#### EXERCISE INSTRUCTIONS
Set down a precise copy of the whole listing.

-- Opening Marker --

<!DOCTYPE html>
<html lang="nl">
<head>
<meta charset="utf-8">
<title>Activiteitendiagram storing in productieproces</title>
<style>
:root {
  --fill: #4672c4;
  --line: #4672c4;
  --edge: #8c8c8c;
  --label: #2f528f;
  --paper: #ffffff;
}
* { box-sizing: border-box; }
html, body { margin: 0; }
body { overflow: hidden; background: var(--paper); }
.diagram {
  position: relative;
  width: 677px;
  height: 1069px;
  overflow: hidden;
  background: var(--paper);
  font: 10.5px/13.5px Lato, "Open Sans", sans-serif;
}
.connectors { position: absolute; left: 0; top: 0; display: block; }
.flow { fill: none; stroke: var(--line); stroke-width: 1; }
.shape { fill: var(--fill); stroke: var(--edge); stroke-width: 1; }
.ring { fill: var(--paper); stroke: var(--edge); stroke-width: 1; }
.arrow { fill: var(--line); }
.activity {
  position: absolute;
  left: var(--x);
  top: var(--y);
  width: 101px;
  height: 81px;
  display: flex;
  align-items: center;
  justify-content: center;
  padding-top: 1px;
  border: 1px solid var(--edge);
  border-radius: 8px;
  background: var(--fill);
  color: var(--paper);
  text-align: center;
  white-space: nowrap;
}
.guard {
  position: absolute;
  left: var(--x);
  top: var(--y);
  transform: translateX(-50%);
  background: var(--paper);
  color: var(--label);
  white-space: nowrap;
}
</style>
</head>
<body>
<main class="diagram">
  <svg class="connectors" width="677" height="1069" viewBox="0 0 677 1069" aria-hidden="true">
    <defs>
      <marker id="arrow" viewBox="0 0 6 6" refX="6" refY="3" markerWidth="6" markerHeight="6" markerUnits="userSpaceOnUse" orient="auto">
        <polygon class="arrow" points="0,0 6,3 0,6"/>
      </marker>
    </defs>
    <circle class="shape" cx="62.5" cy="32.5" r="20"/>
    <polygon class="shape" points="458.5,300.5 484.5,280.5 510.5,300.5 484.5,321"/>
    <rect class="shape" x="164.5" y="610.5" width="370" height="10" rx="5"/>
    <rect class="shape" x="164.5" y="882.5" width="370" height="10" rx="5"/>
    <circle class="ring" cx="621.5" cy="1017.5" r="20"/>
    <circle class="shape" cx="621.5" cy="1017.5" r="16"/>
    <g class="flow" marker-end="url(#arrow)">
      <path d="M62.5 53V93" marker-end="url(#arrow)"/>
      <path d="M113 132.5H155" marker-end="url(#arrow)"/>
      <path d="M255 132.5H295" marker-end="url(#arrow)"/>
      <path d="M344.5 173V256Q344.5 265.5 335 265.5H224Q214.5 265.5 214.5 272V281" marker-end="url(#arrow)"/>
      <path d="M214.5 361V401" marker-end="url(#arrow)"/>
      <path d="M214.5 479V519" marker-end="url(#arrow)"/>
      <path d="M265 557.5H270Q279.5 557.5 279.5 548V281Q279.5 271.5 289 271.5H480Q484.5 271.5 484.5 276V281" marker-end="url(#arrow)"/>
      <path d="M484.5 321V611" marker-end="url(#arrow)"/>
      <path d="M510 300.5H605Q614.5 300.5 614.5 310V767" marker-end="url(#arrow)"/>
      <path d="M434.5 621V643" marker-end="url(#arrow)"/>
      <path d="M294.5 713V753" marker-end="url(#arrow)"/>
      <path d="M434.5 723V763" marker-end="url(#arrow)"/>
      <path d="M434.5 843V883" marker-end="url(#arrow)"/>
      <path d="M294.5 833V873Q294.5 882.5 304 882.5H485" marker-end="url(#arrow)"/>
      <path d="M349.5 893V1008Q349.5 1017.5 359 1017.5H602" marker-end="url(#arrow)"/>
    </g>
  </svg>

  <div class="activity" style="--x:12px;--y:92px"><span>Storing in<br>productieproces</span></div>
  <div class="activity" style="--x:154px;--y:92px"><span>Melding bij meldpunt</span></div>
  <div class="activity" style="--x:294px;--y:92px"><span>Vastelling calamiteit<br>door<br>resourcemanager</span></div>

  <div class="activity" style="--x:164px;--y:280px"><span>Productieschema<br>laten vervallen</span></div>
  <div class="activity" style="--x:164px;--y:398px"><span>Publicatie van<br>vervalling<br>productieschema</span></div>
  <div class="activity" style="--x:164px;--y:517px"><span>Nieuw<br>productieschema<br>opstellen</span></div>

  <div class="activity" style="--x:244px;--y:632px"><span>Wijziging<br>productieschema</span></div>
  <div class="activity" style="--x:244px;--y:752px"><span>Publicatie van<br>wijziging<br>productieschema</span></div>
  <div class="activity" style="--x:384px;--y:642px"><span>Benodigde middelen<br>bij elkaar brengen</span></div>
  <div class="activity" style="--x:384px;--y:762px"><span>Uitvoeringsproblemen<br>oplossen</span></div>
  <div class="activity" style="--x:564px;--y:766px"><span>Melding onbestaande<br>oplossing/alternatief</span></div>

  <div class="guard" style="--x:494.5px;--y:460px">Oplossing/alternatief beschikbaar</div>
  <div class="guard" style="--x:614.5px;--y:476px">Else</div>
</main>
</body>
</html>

-- Closing Marker --

#### RESPONSE TO THIS TASK
<!DOCTYPE html>
<html lang="nl">
<head>
<meta charset="utf-8">
<title>Activiteitendiagram storing in productieproces</title>
<style>
:root {
  --fill: #4672c4;
  --line: #4672c4;
  --edge: #8c8c8c;
  --label: #2f528f;
  --paper: #ffffff;
}
* { box-sizing: border-box; }
html, body { margin: 0; }
body { overflow: hidden; background: var(--paper); }
.diagram {
  position: relative;
  width: 677px;
  height: 1069px;
  overflow: hidden;
  background: var(--paper);
  font: 10.5px/13.5px Lato, "Open Sans", sans-serif;
}
.connectors { position: absolute; left: 0; top: 0; display: block; }
.flow { fill: none; stroke: var(--line); stroke-width: 1; }
.shape { fill: var(--fill); stroke: var(--edge); stroke-width: 1; }
.ring { fill: var(--paper); stroke: var(--edge); stroke-width: 1; }
.arrow { fill: var(--line); }
.activity {
  position: absolute;
  left: var(--x);
  top: var(--y);
  width: 101px;
  height: 81px;
  display: flex;
  align-items: center;
  justify-content: center;
  padding-top: 1px;
  border: 1px solid var(--edge);
  border-radius: 8px;
  background: var(--fill);
  color: var(--paper);
  text-align: center;
  white-space: nowrap;
}
.guard {
  position: absolute;
  left: var(--x);
  top: var(--y);
  transform: translateX(-50%);
  background: var(--paper);
  color: var(--label);
  white-space: nowrap;
}
</style>
</head>
<body>
<main class="diagram">
  <svg class="connectors" width="677" height="1069" viewBox="0 0 677 1069" aria-hidden="true">
    <defs>
      <marker id="arrow" viewBox="0 0 6 6" refX="6" refY="3" markerWidth="6" markerHeight="6" markerUnits="userSpaceOnUse" orient="auto">
        <polygon class="arrow" points="0,0 6,3 0,6"/>
      </marker>
    </defs>
    <circle class="shape" cx="62.5" cy="32.5" r="20"/>
    <polygon class="shape" points="458.5,300.5 484.5,280.5 510.5,300.5 484.5,321"/>
    <rect class="shape" x="164.5" y="610.5" width="370" height="10" rx="5"/>
    <rect class="shape" x="164.5" y="882.5" width="370" height="10" rx="5"/>
    <circle class="ring" cx="621.5" cy="1017.5" r="20"/>
    <circle class="shape" cx="621.5" cy="1017.5" r="16"/>
    <g class="flow" marker-end="url(#arrow)">
      <path d="M62.5 53V93" marker-end="url(#arrow)"/>
      <path d="M113 132.5H155" marker-end="url(#arrow)"/>
      <path d="M255 132.5H295" marker-end="url(#arrow)"/>
      <path d="M344.5 173V256Q344.5 265.5 335 265.5H224Q214.5 265.5 214.5 272V281" marker-end="url(#arrow)"/>
      <path d="M214.5 361V401" marker-end="url(#arrow)"/>
      <path d="M214.5 479V519" marker-end="url(#arrow)"/>
      <path d="M265 557.5H270Q279.5 557.5 279.5 548V281Q279.5 271.5 289 271.5H480Q484.5 271.5 484.5 276V281" marker-end="url(#arrow)"/>
      <path d="M484.5 321V611" marker-end="url(#arrow)"/>
      <path d="M510 300.5H605Q614.5 300.5 614.5 310V767" marker-end="url(#arrow)"/>
      <path d="M434.5 621V643" marker-end="url(#arrow)"/>
      <path d="M294.5 713V753" marker-end="url(#arrow)"/>
      <path d="M434.5 723V763" marker-end="url(#arrow)"/>
      <path d="M434.5 843V883" marker-end="url(#arrow)"/>
      <path d="M294.5 833V873Q294.5 882.5 304 882.5H485" marker-end="url(#arrow)"/>
      <path d="M349.5 893V1008Q349.5 1017.5 359 1017.5H602" marker-end="url(#arrow)"/>
    </g>
  </svg>

  <div class="activity" style="--x:12px;--y:92px"><span>Storing in<br>productieproces</span></div>
  <div class="activity" style="--x:154px;--y:92px"><span>Melding bij meldpunt</span></div>
  <div class="activity" style="--x:294px;--y:92px"><span>Vastelling calamiteit<br>door<br>resourcemanager</span></div>

  <div class="activity" style="--x:164px;--y:280px"><span>Productieschema<br>laten vervallen</span></div>
  <div class="activity" style="--x:164px;--y:398px"><span>Publicatie van<br>vervalling<br>productieschema</span></div>
  <div class="activity" style="--x:164px;--y:517px"><span>Nieuw<br>productieschema<br>opstellen</span></div>

  <div class="activity" style="--x:244px;--y:632px"><span>Wijziging<br>productieschema</span></div>
  <div class="activity" style="--x:244px;--y:752px"><span>Publicatie van<br>wijziging<br>productieschema</span></div>
  <div class="activity" style="--x:384px;--y:642px"><span>Benodigde middelen<br>bij elkaar brengen</span></div>
  <div class="activity" style="--x:384px;--y:762px"><span>Uitvoeringsproblemen<br>oplossen</span></div>
  <div class="activity" style="--x:564px;--y:766px"><span>Melding onbestaande<br>oplossing/alternatief</span></div>

  <div class="guard" style="--x:494.5px;--y:460px">Oplossing/alternatief beschikbaar</div>
  <div class="guard" style="--x:614.5px;--y:476px">Else</div>
</main>
</body>
</html>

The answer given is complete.